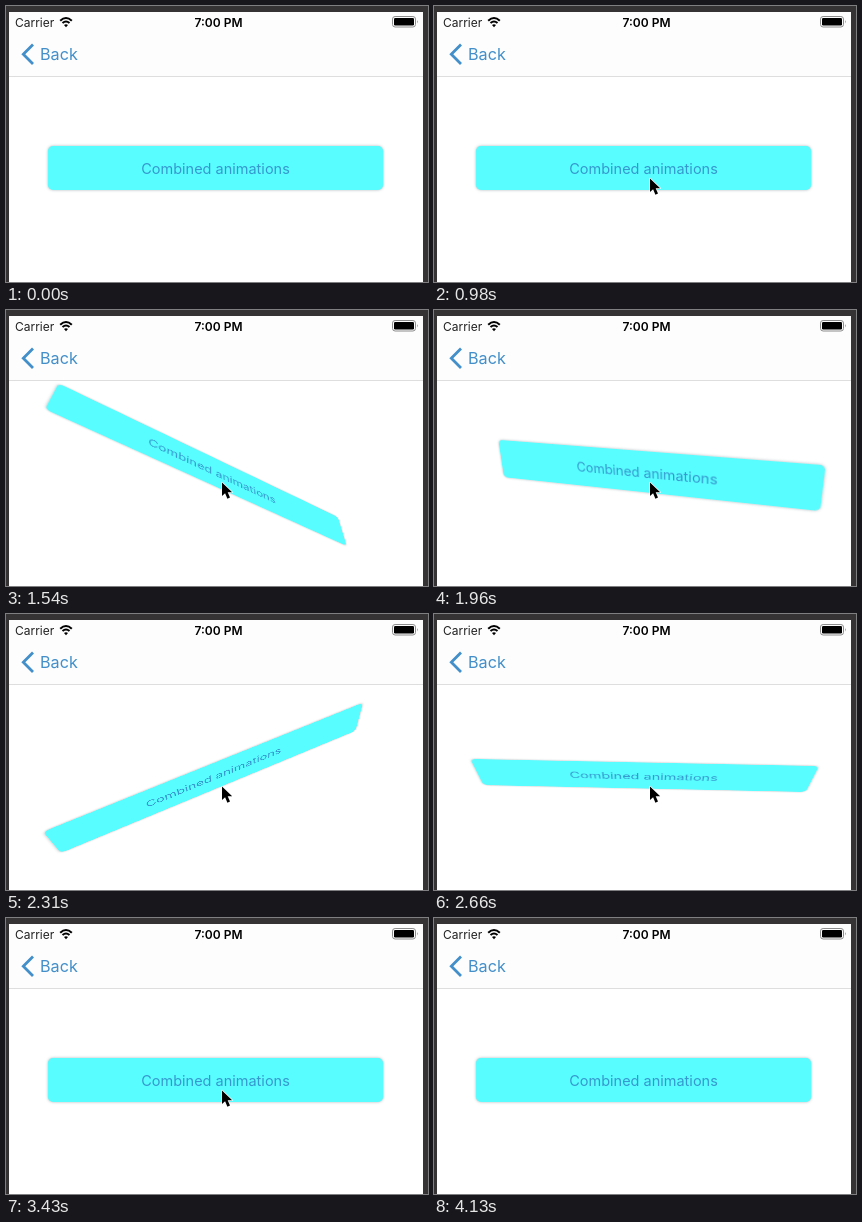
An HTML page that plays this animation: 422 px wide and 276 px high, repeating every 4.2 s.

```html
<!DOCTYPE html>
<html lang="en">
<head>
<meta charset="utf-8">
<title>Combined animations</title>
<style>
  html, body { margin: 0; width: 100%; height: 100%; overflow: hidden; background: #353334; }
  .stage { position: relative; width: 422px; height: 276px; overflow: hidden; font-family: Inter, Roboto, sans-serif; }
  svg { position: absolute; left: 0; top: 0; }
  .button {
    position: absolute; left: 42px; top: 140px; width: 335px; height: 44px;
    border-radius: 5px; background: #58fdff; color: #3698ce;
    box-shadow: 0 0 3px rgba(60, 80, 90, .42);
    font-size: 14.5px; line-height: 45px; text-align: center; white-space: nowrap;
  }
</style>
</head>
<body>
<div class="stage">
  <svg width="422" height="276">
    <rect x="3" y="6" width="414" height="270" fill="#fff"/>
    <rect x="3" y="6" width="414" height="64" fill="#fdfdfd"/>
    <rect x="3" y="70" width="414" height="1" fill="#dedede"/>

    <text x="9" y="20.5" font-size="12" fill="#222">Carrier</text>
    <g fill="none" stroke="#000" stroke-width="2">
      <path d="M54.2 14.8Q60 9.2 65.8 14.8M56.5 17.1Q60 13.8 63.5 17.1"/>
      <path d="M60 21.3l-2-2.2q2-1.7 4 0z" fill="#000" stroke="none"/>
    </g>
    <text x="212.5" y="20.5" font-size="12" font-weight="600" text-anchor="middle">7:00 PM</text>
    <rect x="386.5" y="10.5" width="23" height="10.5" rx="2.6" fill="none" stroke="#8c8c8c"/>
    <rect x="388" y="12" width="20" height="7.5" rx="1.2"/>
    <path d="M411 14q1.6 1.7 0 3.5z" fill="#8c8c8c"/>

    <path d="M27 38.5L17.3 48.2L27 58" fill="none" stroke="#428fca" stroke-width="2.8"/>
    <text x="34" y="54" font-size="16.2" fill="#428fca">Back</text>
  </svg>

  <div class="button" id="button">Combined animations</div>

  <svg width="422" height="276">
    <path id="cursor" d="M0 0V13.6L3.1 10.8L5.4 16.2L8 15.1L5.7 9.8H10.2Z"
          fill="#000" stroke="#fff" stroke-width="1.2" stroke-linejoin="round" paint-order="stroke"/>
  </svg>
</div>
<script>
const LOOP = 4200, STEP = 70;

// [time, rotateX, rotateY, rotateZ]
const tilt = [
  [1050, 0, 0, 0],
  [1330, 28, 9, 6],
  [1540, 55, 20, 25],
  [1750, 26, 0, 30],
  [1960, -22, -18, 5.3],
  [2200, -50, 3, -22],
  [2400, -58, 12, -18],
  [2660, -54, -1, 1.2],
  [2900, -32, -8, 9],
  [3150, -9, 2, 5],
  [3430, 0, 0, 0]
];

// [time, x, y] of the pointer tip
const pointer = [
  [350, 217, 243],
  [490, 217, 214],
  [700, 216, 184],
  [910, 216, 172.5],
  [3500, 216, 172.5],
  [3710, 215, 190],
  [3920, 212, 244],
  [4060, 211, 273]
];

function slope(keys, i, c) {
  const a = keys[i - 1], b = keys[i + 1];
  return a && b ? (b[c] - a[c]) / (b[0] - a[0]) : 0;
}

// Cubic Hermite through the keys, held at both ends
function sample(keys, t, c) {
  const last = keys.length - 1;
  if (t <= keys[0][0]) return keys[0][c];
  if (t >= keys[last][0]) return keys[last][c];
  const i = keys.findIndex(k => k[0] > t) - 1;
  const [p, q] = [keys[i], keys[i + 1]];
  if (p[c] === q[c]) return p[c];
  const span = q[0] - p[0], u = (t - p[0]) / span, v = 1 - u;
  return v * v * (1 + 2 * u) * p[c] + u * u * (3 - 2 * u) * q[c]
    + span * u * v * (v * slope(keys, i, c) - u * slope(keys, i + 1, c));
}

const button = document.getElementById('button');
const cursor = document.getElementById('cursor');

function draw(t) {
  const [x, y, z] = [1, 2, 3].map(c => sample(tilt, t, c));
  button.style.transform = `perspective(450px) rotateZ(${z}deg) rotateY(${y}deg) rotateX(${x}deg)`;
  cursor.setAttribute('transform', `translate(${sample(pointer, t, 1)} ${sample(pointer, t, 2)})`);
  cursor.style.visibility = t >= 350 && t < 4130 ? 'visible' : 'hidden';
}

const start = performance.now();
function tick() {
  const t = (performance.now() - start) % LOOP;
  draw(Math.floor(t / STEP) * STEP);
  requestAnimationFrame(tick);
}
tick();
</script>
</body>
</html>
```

Task: Return the data above unchanged. Pictures are not part of the copy.

Output:
An HTML page that plays this animation: 422 px wide and 276 px high, repeating every 4.2 s.

```html
<!DOCTYPE html>
<html lang="en">
<head>
<meta charset="utf-8">
<title>Combined animations</title>
<style>
  html, body { margin: 0; width: 100%; height: 100%; overflow: hidden; background: #353334; }
  .stage { position: relative; width: 422px; height: 276px; overflow: hidden; font-family: Inter, Roboto, sans-serif; }
  svg { position: absolute; left: 0; top: 0; }
  .button {
    position: absolute; left: 42px; top: 140px; width: 335px; height: 44px;
    border-radius: 5px; background: #58fdff; color: #3698ce;
    box-shadow: 0 0 3px rgba(60, 80, 90, .42);
    font-size: 14.5px; line-height: 45px; text-align: center; white-space: nowrap;
  }
</style>
</head>
<body>
<div class="stage">
  <svg width="422" height="276">
    <rect x="3" y="6" width="414" height="270" fill="#fff"/>
    <rect x="3" y="6" width="414" height="64" fill="#fdfdfd"/>
    <rect x="3" y="70" width="414" height="1" fill="#dedede"/>

    <text x="9" y="20.5" font-size="12" fill="#222">Carrier</text>
    <g fill="none" stroke="#000" stroke-width="2">
      <path d="M54.2 14.8Q60 9.2 65.8 14.8M56.5 17.1Q60 13.8 63.5 17.1"/>
      <path d="M60 21.3l-2-2.2q2-1.7 4 0z" fill="#000" stroke="none"/>
    </g>
    <text x="212.5" y="20.5" font-size="12" font-weight="600" text-anchor="middle">7:00 PM</text>
    <rect x="386.5" y="10.5" width="23" height="10.5" rx="2.6" fill="none" stroke="#8c8c8c"/>
    <rect x="388" y="12" width="20" height="7.5" rx="1.2"/>
    <path d="M411 14q1.6 1.7 0 3.5z" fill="#8c8c8c"/>

    <path d="M27 38.5L17.3 48.2L27 58" fill="none" stroke="#428fca" stroke-width="2.8"/>
    <text x="34" y="54" font-size="16.2" fill="#428fca">Back</text>
  </svg>

  <div class="button" id="button">Combined animations</div>

  <svg width="422" height="276">
    <path id="cursor" d="M0 0V13.6L3.1 10.8L5.4 16.2L8 15.1L5.7 9.8H10.2Z"
          fill="#000" stroke="#fff" stroke-width="1.2" stroke-linejoin="round" paint-order="stroke"/>
  </svg>
</div>
<script>
const LOOP = 4200, STEP = 70;

// [time, rotateX, rotateY, rotateZ]
const tilt = [
  [1050, 0, 0, 0],
  [1330, 28, 9, 6],
  [1540, 55, 20, 25],
  [1750, 26, 0, 30],
  [1960, -22, -18, 5.3],
  [2200, -50, 3, -22],
  [2400, -58, 12, -18],
  [2660, -54, -1, 1.2],
  [2900, -32, -8, 9],
  [3150, -9, 2, 5],
  [3430, 0, 0, 0]
];

// [time, x, y] of the pointer tip
const pointer = [
  [350, 217, 243],
  [490, 217, 214],
  [700, 216, 184],
  [910, 216, 172.5],
  [3500, 216, 172.5],
  [3710, 215, 190],
  [3920, 212, 244],
  [4060, 211, 273]
];

function slope(keys, i, c) {
  const a = keys[i - 1], b = keys[i + 1];
  return a && b ? (b[c] - a[c]) / (b[0] - a[0]) : 0;
}

// Cubic Hermite through the keys, held at both ends
function sample(keys, t, c) {
  const last = keys.length - 1;
  if (t <= keys[0][0]) return keys[0][c];
  if (t >= keys[last][0]) return keys[last][c];
  const i = keys.findIndex(k => k[0] > t) - 1;
  const [p, q] = [keys[i], keys[i + 1]];
  if (p[c] === q[c]) return p[c];
  const span = q[0] - p[0], u = (t - p[0]) / span, v = 1 - u;
  return v * v * (1 + 2 * u) * p[c] + u * u * (3 - 2 * u) * q[c]
    + span * u * v * (v * slope(keys, i, c) - u * slope(keys, i + 1, c));
}

const button = document.getElementById('button');
const cursor = document.getElementById('cursor');

function draw(t) {
  const [x, y, z] = [1, 2, 3].map(c => sample(tilt, t, c));
  button.style.transform = `perspective(450px) rotateZ(${z}deg) rotateY(${y}deg) rotateX(${x}deg)`;
  cursor.setAttribute('transform', `translate(${sample(pointer, t, 1)} ${sample(pointer, t, 2)})`);
  cursor.style.visibility = t >= 350 && t < 4130 ? 'visible' : 'hidden';
}

const start = performance.now();
function tick() {
  const t = (performance.now() - start) % LOOP;
  draw(Math.floor(t / STEP) * STEP);
  requestAnimationFrame(tick);
}
tick();
</script>
</body>
</html>
```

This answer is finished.